# Problem statement
In the listing below, locate the lines that hold "font" and copy them.

# Source material
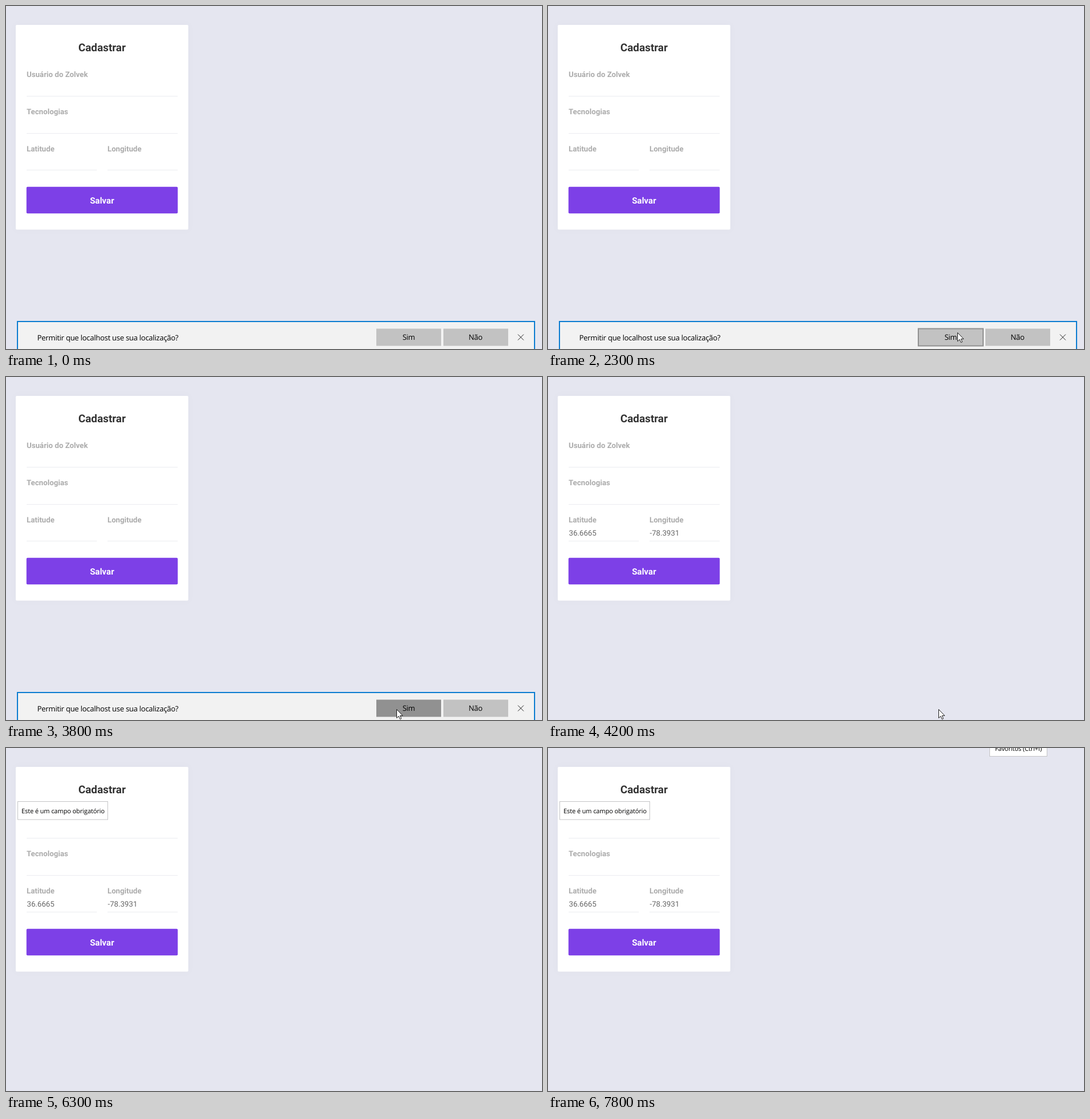
An HTML page for the animation above (8 s loop, 935 by 599 pixels).

```html
<!DOCTYPE html>
<html lang="pt-BR">
<head>
<meta charset="utf-8">
<title>Cadastrar</title>
<style>
  html, body { margin: 0; width: 100%; height: 100%; overflow: hidden; background: #e5e6f0; }
  svg { display: block; width: 935px; height: 599px; font-family: Roboto, sans-serif; text-rendering: geometricPrecision; }
  .card { fill: #fff; filter: drop-shadow(0 0 7px rgba(0, 0, 0, .02)); }
  .title { font-size: 18.8px; font-weight: 700; fill: #333; }
  .label { font-size: 13.2px; font-weight: 700; fill: #acacac; }
  .value { font-size: 13.2px; fill: #666; }
  .save { font-size: 15px; font-weight: 700; fill: #fff; }
  .mid { text-anchor: middle; }
  .rule { fill: none; stroke: #ebecf0; }
  .system { font-family: "Open Sans", "Noto Sans", sans-serif; fill: #000; }
  #bar { font-size: 13px; letter-spacing: -.27px; }
  .tip { font-size: 11px; letter-spacing: -.12px; }
  .tip rect { fill: #fff; stroke: #c4c4c6; }
  .choice { fill: #c2c2c2; }
  .choice.hover { stroke: #919191; stroke-width: 2; }
  .choice.press { fill: #919191; }
</style>
</head>
<body>
<svg viewBox="0 0 935 599">
  <rect width="935" height="599" fill="#e5e6f0"/>

  <rect class="card" x="17" y="33" width="301" height="357.5" rx="2"/>
  <text class="title mid" x="167.5" y="79">Cadastrar</text>
  <text class="label" x="36" y="124">Usuário do Zolvek</text>
  <text class="label" x="36" y="189">Tecnologias</text>
  <text class="label" x="36" y="254">Latitude</text>
  <text class="label" x="177" y="254">Longitude</text>
  <path class="rule" d="M36 157.5H299.5M36 222.5H299.5M36 286.5H158.5M177 286.5H299.5"/>
  <g id="coords" class="value">
    <text x="36.5" y="277">36.6665</text>
    <text x="177.5" y="277">-78.3931</text>
  </g>
  <rect x="35.7" y="315.7" width="263.9" height="46.6" rx="2" fill="#7d40e7"/>
  <text class="save mid" x="167.5" y="345">Salvar</text>

  <g id="bar" class="system">
    <rect x="20" y="551" width="902" height="60" fill="#f2f2f2" stroke="#0b7cd0" stroke-width="2"/>
    <text x="54.5" y="584">Permitir que localhost use sua localização?</text>
    <rect id="yes" class="choice" x="646" y="563.5" width="113" height="30"/>
    <rect id="no" class="choice" x="763" y="563.5" width="113" height="30"/>
    <text class="mid" x="702.5" y="583">Sim</text>
    <text class="mid" x="819" y="583">Não</text>
    <path d="M893 573.5l10 10m0-10l-10 10" fill="none" stroke="#222"/>
  </g>

  <g id="required" class="system tip">
    <rect x="20.5" y="93.5" width="157" height="31.5"/>
    <text x="27" y="114">Este é um campo obrigatório</text>
  </g>
  <g id="favorites" class="system tip">
    <rect x="770.5" y="-17" width="100" height="31.5"/>
    <text class="mid" x="820.5" y="4.5">Favoritos (Ctrl+I)</text>
  </g>

  <path id="cursor" d="M.5.5V15.6L4 12.3L6.4 17.6L8.7 16.6L6.4 11.4H11Z"
        fill="#fff" stroke="#111" stroke-width=".95" stroke-linejoin="round"/>
</svg>
<script>
  const LOOP = 8000, STEP = 100;
  const $ = id => document.getElementById(id);

  // Pointer moves: start, end, target x, target y.
  const moves = [
    [600, 800, 611, 474],
    [900, 1200, 786, 570],
    [1200, 1400, 767, 598],
    [1500, 1900, 824, 413],
    [1900, 2300, 714, 570],
    [2400, 2800, 685, 475],
    [2800, 3100, 681, 580],
    [4400, 4600, 211, 255],
    [4900, 5300, 104, 167],
    [5400, 5600, 96, 157],
    [6700, 6800, 892, 0]
  ];

  const within = (t, from, to) => t >= from && t < to;
  const easeOut = p => 1 - (1 - p) ** 2.3;
  const show = (id, on) => $(id).setAttribute('visibility', on ? 'visible' : 'hidden');
  const mark = (id, state) => $(id).setAttribute('class', 'choice ' + state);

  function pointerAt(t) {
    let x = 346, y = 202;
    for (const [from, to, endX, endY] of moves) {
      if (t <= from) break;
      const p = easeOut(Math.min(1, (t - from) / (to - from)));
      x += (endX - x) * p;
      y += (endY - y) * p;
    }
    return [Math.round(x), Math.round(y)];
  }

  const inside = (left, [x, y]) => within(x, left, left + 113) && within(y, 564, 594);

  function render(time) {
    const t = Math.floor(time / STEP) * STEP;
    const now = pointerAt(t), before = pointerAt(t - STEP);
    // Hover appears one step after the pointer enters.
    const hover = left => inside(left, now) && inside(left, before) ? 'hover' : '';

    $('cursor').setAttribute('transform', `translate(${now})`);
    show('cursor', within(t, 400, 6300) || within(t, 6800, 7000));
    mark('yes', t >= 3700 ? 'press' : hover(646));
    mark('no', hover(763));
    show('bar', t < 3900);
    show('coords', t >= 4200);
    show('required', t >= 6300);
    show('favorites', t >= 7800);
  }

  const start = performance.now();
  function tick() {
    render((performance.now() - start) % LOOP);
    requestAnimationFrame(tick);
  }
  tick();
</script>
</body>
</html>
```
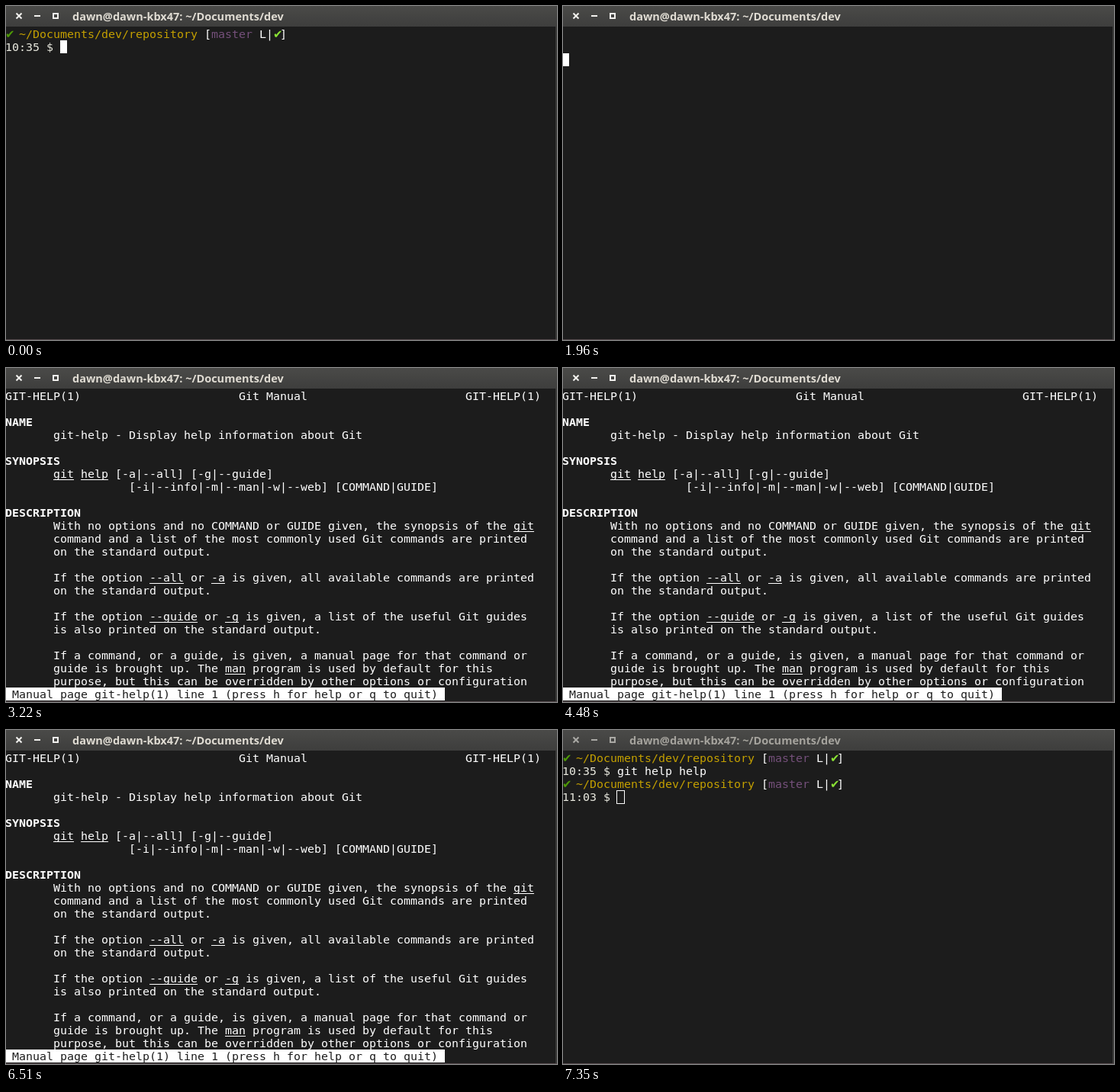
Animation of 722x438 px, one loop 7490 ms. Source, as an HTML page with a canvas:

```html
<!DOCTYPE html>
<html lang="en">
<head>
<meta charset="utf-8">
<title>Terminal</title>
<style>
  html, body { margin: 0; width: 100%; height: 100%; overflow: hidden; background: #1c1c1c; }
  canvas { display: block; }
</style>
</head>
<body>
<canvas id="stage" width="722" height="438"></canvas>
<script>
const ctx = document.getElementById('stage').getContext('2d');
const LOOP = 7490;
const CELL_W = 9, CELL_H = 17, TOP = 28;
const BG = '#1c1c1c', WHITE = '#ffffff', PALE = '#e9e9df';
const YELLOW = '#c4a000', PURPLE = '#75507b', GREEN = '#4e9a06', LIME = '#8ae234';
const MONO = '14.95px "DejaVu Sans Mono", monospace';

const COMMAND = 'git help help';
// [time, characters typed]
const KEYS = [[420, 1], [490, 2], [560, 3], [630, 4], [840, 5], [980, 6], [1050, 8],
              [1190, 9], [1400, 10], [1540, 11], [1610, 12], [1680, 13]];
const CLEAR = 1960, MANUAL = 2030, QUIT = 6510, SHELL = 6580, CURSOR_OFF = 7140, BLUR = 7350;
const BLINKS = [2590, 3220, 3850, 4480, 5110, 5740, 6370, QUIT];

// [row, column, text]; *bold*, _underlined_
const PAGE = [
  [0, 0, 'GIT-HELP(1)'], [0, 34, 'Git Manual'], [0, 67, 'GIT-HELP(1)'],
  [2, 0, '*NAME*'],
  [3, 7, 'git-help - Display help information about Git'],
  [5, 0, '*SYNOPSIS*'],
  [6, 7, '_git_ _help_ [-a|--all] [-g|--guide]'],
  [7, 18, '[-i|--info|-m|--man|-w|--web] [COMMAND|GUIDE]'],
  [9, 0, '*DESCRIPTION*'],
  [10, 7, 'With no options and no COMMAND or GUIDE given, the synopsis of the _git_'],
  [11, 7, 'command and a list of the most commonly used Git commands are printed'],
  [12, 7, 'on the standard output.'],
  [14, 7, 'If the option _--all_ or _-a_ is given, all available commands are printed'],
  [15, 7, 'on the standard output.'],
  [17, 7, 'If the option _--guide_ or _-g_ is given, a list of the useful Git guides'],
  [18, 7, 'is also printed on the standard output.'],
  [20, 7, 'If a command, or a guide, is given, a manual page for that command or'],
  [21, 7, 'guide is brought up. The _man_ program is used by default for this'],
  [22, 7, 'purpose, but this can be overridden by other options or configuration']
];
const STATUS = ' Manual page git-help(1) line 1 (press h for help or q to quit)';

const colX = col => col * CELL_W - 1;
const rowY = row => TOP + row * CELL_H;

function box(x, y, w, h, color) {
  ctx.fillStyle = color;
  ctx.fillRect(x, y, w, h);
}

// Writes on the character grid and returns the next free column.
function write(row, col, text, color) {
  let bold = false, underline = false;
  ctx.fillStyle = color;
  for (const ch of text) {
    if (ch === '*') { bold = !bold; continue; }
    if (ch === '_') { underline = !underline; continue; }
    ctx.font = (bold ? 'bold ' : '') + MONO;
    ctx.fillText(ch, colX(col), rowY(row) + 14);
    if (underline) ctx.fillRect(colX(col), rowY(row) + 16, CELL_W, 1);
    col++;
  }
  return col;
}

function tick(row, col, color) {
  ctx.font = '15px "DejaVu Sans", sans-serif';
  ctx.fillStyle = color;
  ctx.fillText('\u2714', colX(col), rowY(row) + 14);
}

function cursor(row, col) {
  const x = Math.max(0, colX(col));
  box(x, rowY(row), colX(col + 1) - x, CELL_H, WHITE);
}

function titleBar(focused) {
  const shade = ctx.createLinearGradient(0, 0, 0, 27);
  shade.addColorStop(0, '#4a4a48');
  shade.addColorStop(1, '#3e3e3d');
  box(0, 0, 722, 27, shade);

  const ink = focused ? '#f2f1ee' : '#aaa9a5';
  ctx.strokeStyle = ink;
  ctx.lineWidth = 2;
  ctx.beginPath();
  ctx.moveTo(13.5, 9.5); ctx.lineTo(20.5, 16.5);
  ctx.moveTo(20.5, 9.5); ctx.lineTo(13.5, 16.5);
  ctx.stroke();
  box(37, 12, 8, 2, ink);
  ctx.strokeRect(62, 10, 6, 6);

  ctx.font = 'bold 14.5px "Noto Sans", "Open Sans", sans-serif';
  ctx.fillStyle = focused ? '#dfdbd2' : '#a5a39d';
  ctx.fillText('dawn@dawn-kbx47: ~/Documents/dev', 87, 19);
}

function prompt(row, time) {
  tick(row, 0, GREEN);
  write(row, 2, '~/Documents/dev/repository', YELLOW);
  write(row, 29, '[', WHITE);
  write(row, 30, 'master', PURPLE);
  write(row, 37, 'L|', WHITE);
  tick(row, 39, LIME);
  write(row, 40, ']', WHITE);
  write(row + 1, 0, time + ' $', PALE);
}

function typing(t) {
  let count = 0;
  for (const [at, n] of KEYS) if (t >= at) count = n;
  prompt(0, '10:35');
  cursor(1, write(1, 8, COMMAND.slice(0, count), WHITE));
}

function manual(t) {
  for (const [row, col, text] of PAGE) write(row, col, text, WHITE);
  const end = STATUS.length;
  box(0, rowY(23), colX(end), CELL_H, WHITE);
  write(23, 0, STATUS, BG);
  const flips = BLINKS.filter(at => t >= at).length;
  if (flips % 2 === 0) cursor(23, end);
}

function shell(t) {
  prompt(0, '10:35');
  write(1, 8, COMMAND, WHITE);
  prompt(2, '11:03');
  if (t < CURSOR_OFF) cursor(3, 8);
  if (t >= BLUR) {
    ctx.strokeStyle = WHITE;
    ctx.lineWidth = 1;
    ctx.strokeRect(colX(8) - 0.5, rowY(3) + 0.5, 10, 17);
  }
}

function draw(t) {
  box(0, 0, 722, 438, BG);
  titleBar(t < BLUR);
  if (t < CLEAR) typing(t);
  else if (t < MANUAL) cursor(2, 0);
  else if (t < SHELL) manual(t);
  else shell(t);
  box(720, 27, 2, 411, '#3a3a39');
  box(0, 437, 722, 1, '#54494c');
}

const start = performance.now();
function frame() {
  draw((performance.now() - start) % LOOP);
  requestAnimationFrame(frame);
}
frame();
</script>
</body>
</html>
```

# Final answer
  svg { display: block; width: 935px; height: 599px; font-family: Roboto, sans-serif; text-rendering: geometricPrecision; }
  .title { font-size: 18.8px; font-weight: 700; fill: #333; }
  .label { font-size: 13.2px; font-weight: 700; fill: #acacac; }
  .value { font-size: 13.2px; fill: #666; }
  .save { font-size: 15px; font-weight: 700; fill: #fff; }
  .system { font-family: "Open Sans", "Noto Sans", sans-serif; fill: #000; }
  #bar { font-size: 13px; letter-spacing: -.27px; }
  .tip { font-size: 11px; letter-spacing: -.12px; }
    ctx.font = (bold ? 'bold ' : '') + MONO;
  ctx.font = '15px "DejaVu Sans", sans-serif';
  ctx.font = 'bold 14.5px "Noto Sans", "Open Sans", sans-serif';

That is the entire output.